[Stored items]
==========
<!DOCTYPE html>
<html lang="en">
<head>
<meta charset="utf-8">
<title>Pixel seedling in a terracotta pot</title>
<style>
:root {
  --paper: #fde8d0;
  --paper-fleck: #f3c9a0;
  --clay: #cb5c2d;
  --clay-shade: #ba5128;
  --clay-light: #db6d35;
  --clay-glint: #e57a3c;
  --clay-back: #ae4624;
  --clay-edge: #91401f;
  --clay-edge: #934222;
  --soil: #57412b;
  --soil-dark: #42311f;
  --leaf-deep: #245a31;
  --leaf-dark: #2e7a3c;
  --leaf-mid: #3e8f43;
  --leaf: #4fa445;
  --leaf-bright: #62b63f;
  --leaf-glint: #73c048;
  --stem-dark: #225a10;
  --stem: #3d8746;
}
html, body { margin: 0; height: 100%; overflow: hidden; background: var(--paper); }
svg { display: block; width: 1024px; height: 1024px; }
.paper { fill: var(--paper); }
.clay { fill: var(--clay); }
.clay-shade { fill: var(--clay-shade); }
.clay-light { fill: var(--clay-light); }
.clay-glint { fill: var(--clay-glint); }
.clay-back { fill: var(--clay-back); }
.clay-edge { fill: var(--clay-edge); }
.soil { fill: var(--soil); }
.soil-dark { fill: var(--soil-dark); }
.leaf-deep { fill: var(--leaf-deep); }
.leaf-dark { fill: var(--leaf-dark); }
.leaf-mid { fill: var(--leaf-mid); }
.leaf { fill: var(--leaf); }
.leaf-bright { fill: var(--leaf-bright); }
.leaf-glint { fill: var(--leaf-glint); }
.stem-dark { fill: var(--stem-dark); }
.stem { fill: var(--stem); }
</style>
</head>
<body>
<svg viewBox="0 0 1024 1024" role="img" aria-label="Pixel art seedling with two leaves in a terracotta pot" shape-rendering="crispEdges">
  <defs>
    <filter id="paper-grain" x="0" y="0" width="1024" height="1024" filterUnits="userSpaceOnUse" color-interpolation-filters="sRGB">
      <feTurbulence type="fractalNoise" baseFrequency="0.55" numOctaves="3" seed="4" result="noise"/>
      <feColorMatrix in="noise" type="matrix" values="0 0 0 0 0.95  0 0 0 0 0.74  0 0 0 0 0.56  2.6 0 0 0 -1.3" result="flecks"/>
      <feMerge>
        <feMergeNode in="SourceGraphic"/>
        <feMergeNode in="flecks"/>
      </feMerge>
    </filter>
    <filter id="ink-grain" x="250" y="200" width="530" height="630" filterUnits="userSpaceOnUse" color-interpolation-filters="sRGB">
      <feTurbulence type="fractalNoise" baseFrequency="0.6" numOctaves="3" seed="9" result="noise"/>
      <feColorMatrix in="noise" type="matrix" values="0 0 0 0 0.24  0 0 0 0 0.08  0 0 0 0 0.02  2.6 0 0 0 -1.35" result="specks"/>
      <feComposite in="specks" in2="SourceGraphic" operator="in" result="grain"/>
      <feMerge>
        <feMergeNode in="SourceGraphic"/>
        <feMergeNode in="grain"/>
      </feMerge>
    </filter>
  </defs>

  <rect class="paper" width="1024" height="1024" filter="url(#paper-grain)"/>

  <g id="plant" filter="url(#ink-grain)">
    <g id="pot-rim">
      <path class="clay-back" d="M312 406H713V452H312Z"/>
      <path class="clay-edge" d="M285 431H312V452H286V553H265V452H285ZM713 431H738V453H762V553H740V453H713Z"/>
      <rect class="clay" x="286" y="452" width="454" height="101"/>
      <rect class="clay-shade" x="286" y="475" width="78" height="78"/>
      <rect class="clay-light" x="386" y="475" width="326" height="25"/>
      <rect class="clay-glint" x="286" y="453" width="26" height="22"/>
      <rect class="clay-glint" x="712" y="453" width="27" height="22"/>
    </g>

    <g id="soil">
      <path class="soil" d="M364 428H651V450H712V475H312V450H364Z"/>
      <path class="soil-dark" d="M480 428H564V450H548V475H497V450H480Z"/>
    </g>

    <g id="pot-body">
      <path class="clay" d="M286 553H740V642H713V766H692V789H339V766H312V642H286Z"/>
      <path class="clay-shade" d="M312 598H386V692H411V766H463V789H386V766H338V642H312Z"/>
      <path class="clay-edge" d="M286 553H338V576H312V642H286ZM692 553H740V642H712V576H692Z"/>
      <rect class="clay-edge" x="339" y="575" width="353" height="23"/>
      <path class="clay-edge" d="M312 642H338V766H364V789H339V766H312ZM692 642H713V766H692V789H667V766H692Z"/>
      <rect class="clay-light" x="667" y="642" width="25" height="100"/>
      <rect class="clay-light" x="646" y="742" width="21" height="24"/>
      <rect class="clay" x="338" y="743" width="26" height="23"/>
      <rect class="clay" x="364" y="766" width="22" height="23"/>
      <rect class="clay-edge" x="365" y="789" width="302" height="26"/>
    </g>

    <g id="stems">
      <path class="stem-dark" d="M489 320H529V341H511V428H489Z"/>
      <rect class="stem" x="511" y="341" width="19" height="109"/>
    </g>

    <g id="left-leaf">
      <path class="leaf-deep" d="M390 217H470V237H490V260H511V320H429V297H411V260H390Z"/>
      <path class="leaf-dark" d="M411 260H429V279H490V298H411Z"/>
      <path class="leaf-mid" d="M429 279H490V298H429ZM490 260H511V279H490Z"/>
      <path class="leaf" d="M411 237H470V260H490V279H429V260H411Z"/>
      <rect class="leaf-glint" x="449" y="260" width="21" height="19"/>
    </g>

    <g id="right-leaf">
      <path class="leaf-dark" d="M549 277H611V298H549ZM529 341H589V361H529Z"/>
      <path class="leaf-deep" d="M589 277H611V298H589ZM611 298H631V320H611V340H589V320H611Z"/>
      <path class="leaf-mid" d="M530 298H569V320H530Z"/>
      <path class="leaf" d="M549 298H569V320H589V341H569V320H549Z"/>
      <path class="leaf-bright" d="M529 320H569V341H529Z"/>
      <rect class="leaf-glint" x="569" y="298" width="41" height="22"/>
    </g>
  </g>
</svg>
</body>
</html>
==========
■ **ASSIGNED TASK**
Look for the string "soil" in the data above and return every line that has it.

■ **WRITTEN SOLUTION**
  --soil: #57412b;
  --soil-dark: #42311f;
.soil { fill: var(--soil); }
.soil-dark { fill: var(--soil-dark); }
    <g id="soil">
      <path class="soil" d="M364 428H651V450H712V475H312V450H364Z"/>
      <path class="soil-dark" d="M480 428H564V450H548V475H497V450H480Z"/>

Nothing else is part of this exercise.